-- Material provided follows --

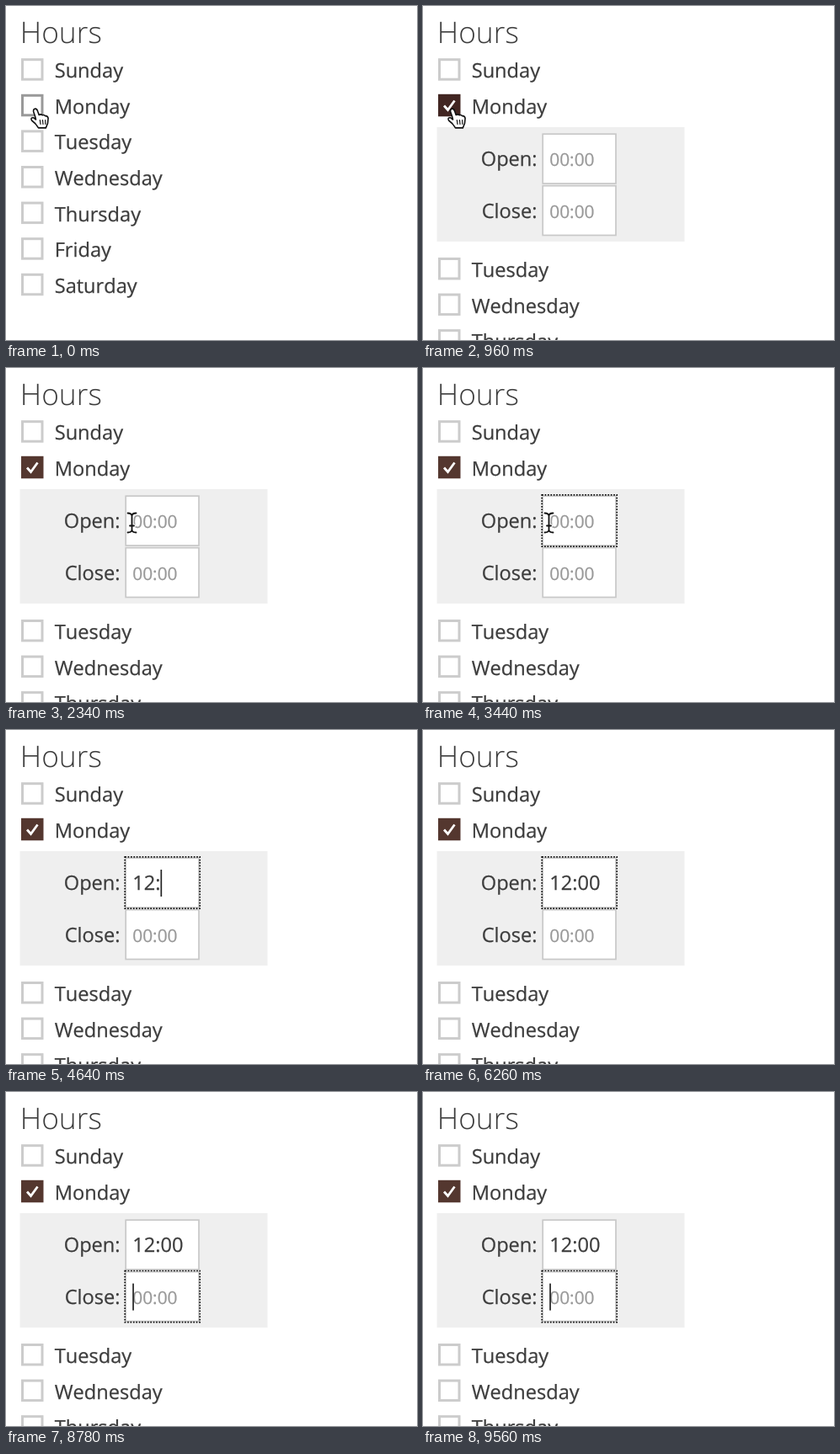
An HTML page that plays this animation: 488 px wide and 397 px high, repeating every 9.58 s.

```html
<!DOCTYPE html>
<html lang="en">
<head>
<meta charset="utf-8">
<title>Hours</title>
<style>
  html, body { margin: 0; width: 100%; height: 100%; overflow: hidden; background: #fff; }
  svg { display: block; width: 488px; height: 397px; }
  text {
    font: 23.6px "Open Sans", "Noto Sans", sans-serif;
    font-kerning: none; text-rendering: geometricPrecision;
    fill: #3c3c3c; stroke: #3c3c3c; stroke-width: .25;
  }
  .title { font-size: 35.3px; font-weight: 300; stroke: none; }
  .hint { font-size: 20.9px; fill: #999; stroke: #999; }
  .label { text-anchor: end; }
  .box { fill: #fff; stroke: #ccc; stroke-width: 3; }
  .input { fill: #fff; stroke: #c8c8c8; stroke-width: 1.7; }
  #focus { fill: none; stroke: #111; stroke-width: 1.7; stroke-dasharray: 1.7 1.7; }
  #caret { fill: #222; }
  .pointer { stroke-linejoin: round; stroke-linecap: round; }
</style>
</head>
<body>
<svg viewBox="0 0 488 397">
  <text class="title" x="16.8" y="43.7">Hours</text>
  <g id="days"></g>
  <path id="tick" d="M25 118.5l4.5 5 8-11" fill="none" stroke="#fff" stroke-width="2.8"/>
  <g id="panel">
    <rect x="16.5" y="144" width="294" height="136" fill="#efefef"/>
    <rect class="input" x="142.2" y="152.2" width="86.8" height="58.8"/>
    <rect class="input" x="142.2" y="213.7" width="86.8" height="58.8"/>
    <text class="label" x="135.6" y="190.1">Open:</text>
    <text class="label" x="135.6" y="251.9">Close:</text>
    <text id="open" x="150.2" y="190"></text>
    <text class="hint" x="150.2" y="251.8">00:00</text>
    <rect id="focus" x="141.2" y="150.9" width="89" height="61.2"/>
    <rect id="caret" y="166" width="1.7" height="32"/>
  </g>
  <g id="hand" class="pointer" fill="#fff" stroke="#111" stroke-width="1.6">
    <path d="M-1 9.5L-2.9 4Q-3.2 .8 -.7 .6Q1.3 .5 2.3 4L3.7 8Q6 6.5 7.7 8.3Q10 7.3 11 9.2Q14 8.8 14.6 12L14 18 11.8 23.4H3Q0 18-5 14.5Q-6.7 11-3 11.2L0 13.5Z"/>
    <path d="M4.8 14l.7 5M8 14l.5 5M11.2 14l.2 5" stroke-width="1.2"/>
  </g>
  <g id="arrow" class="pointer" stroke="#fff" stroke-width="1.8" style="filter:drop-shadow(0 1.5px 1.2px #0006)">
    <path d="M0 0V20.5L4.6 16.3 8.3 24.6 12 22.8 8.5 14.8H14.5Z"/>
  </g>
  <g id="beam" class="pointer" fill="none">
    <path d="M-5-11.5Q0-11.5 0-8Q0-11.5 5-11.5M0-8V8M-5 11.5Q0 11.5 0 8Q0 11.5 5 11.5M-2.5 3.5H2.5" stroke="#fff" stroke-width="4"/>
    <path d="M-5-11.5Q0-11.5 0-8Q0-11.5 5-11.5M0-8V8M-5 11.5Q0 11.5 0 8Q0 11.5 5 11.5M-2.5 3.5H2.5" stroke="#111" stroke-width="1.8"/>
  </g>
</svg>
<script>
const LOOP = 9580, CHECK = 500, FOCUS = 2640, TAB = 6460;
const KEYS = [3500, 3820, 4320, 5200, 5500];   // one time per typed character
const VALUE = '12:00', PITCH = 42.6, PANEL_SHIFT = 151.6;
const NAMES = ['Sunday', 'Monday', 'Tuesday', 'Wednesday', 'Thursday', 'Friday', 'Saturday'];

const $ = id => document.getElementById(id);
const show = (node, on) => node.style.display = on ? '' : 'none';
const clamp = v => Math.max(0, Math.min(1, v));
const mix = (a, b, p) => a + (b - a) * p;
const ease = p => p < .5 ? 4 * p ** 3 : 1 - (2 - 2 * p) ** 3 / 2;

$('days').innerHTML = NAMES.map((name, i) => `<g transform="translate(0 ${i * PITCH})">
  <rect class="box" x="19.5" y="63.7" width="23.5" height="23.5"/>
  <text x="57.7" y="85.2">${name}</text></g>`).join('');
const days = [...$('days').children];
const monday = days[1].firstElementChild;

function drawCheckbox(t, checked) {
  const fade = clamp((t - 1980) / 200);
  const brown = `rgb(${mix(66, 84, fade)},${mix(38, 55, fade)},${mix(34, 47, fade)})`;
  monday.style.fill = checked ? brown : '#fff';
  monday.style.stroke = checked ? brown : '#999';
  show($('tick'), checked);
}

function drawField(t) {
  const typed = KEYS.filter(k => t >= k).length;
  const open = $('open');
  open.textContent = typed ? VALUE.slice(0, typed) : '00:00';
  open.classList.toggle('hint', !typed);

  const focused = t >= FOCUS, onClose = t >= TAB;
  const lastInput = onClose ? TAB : typed ? KEYS[typed - 1] : FOCUS;
  const textWidth = typed && !onClose ? open.getComputedTextLength() : 0;
  const drop = `translate(0 ${onClose ? 61.6 : 0})`;
  $('focus').setAttribute('transform', drop);
  $('caret').setAttribute('transform', drop);
  $('caret').setAttribute('x', 150.2 + textWidth);
  show($('focus'), focused);
  show($('caret'), focused && (t - lastInput) % 1000 < 500);
}

function drawPointer(t) {
  const p = ease(clamp((t - 1820) / 500));
  const x = mix(35.5, 149.5, p), y = mix(121.5, 184, p) + 14 * p * (1 - p);
  const shape = x < 44 ? 'hand' : x < 141 ? 'arrow' : 'beam';
  for (const id of ['hand', 'arrow', 'beam']) {
    $(id).setAttribute('transform', `translate(${x} ${y})`);
    show($(id), id === shape && t < KEYS[0]);
  }
}

function draw(t) {
  const checked = t >= CHECK;
  days.forEach((day, i) => day.setAttribute('transform',
    `translate(0 ${i * PITCH + (checked && i > 1 ? PANEL_SHIFT : 0)})`));
  show($('panel'), checked);
  drawCheckbox(t, checked);
  drawField(t);
  drawPointer(t);
}

const start = performance.now();
function tick() {
  draw((performance.now() - start) % LOOP);
  requestAnimationFrame(tick);
}
tick();
</script>
</body>
</html>
```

-- Material provided concluded --

● Exercise details: Whenever the word "transform" shows up in a line of the entries, list that line.

● Result of this exercise:
$('days').innerHTML = NAMES.map((name, i) => `<g transform="translate(0 ${i * PITCH})">
  $('focus').setAttribute('transform', drop);
  $('caret').setAttribute('transform', drop);
    $(id).setAttribute('transform', `translate(${x} ${y})`);
  days.forEach((day, i) => day.setAttribute('transform',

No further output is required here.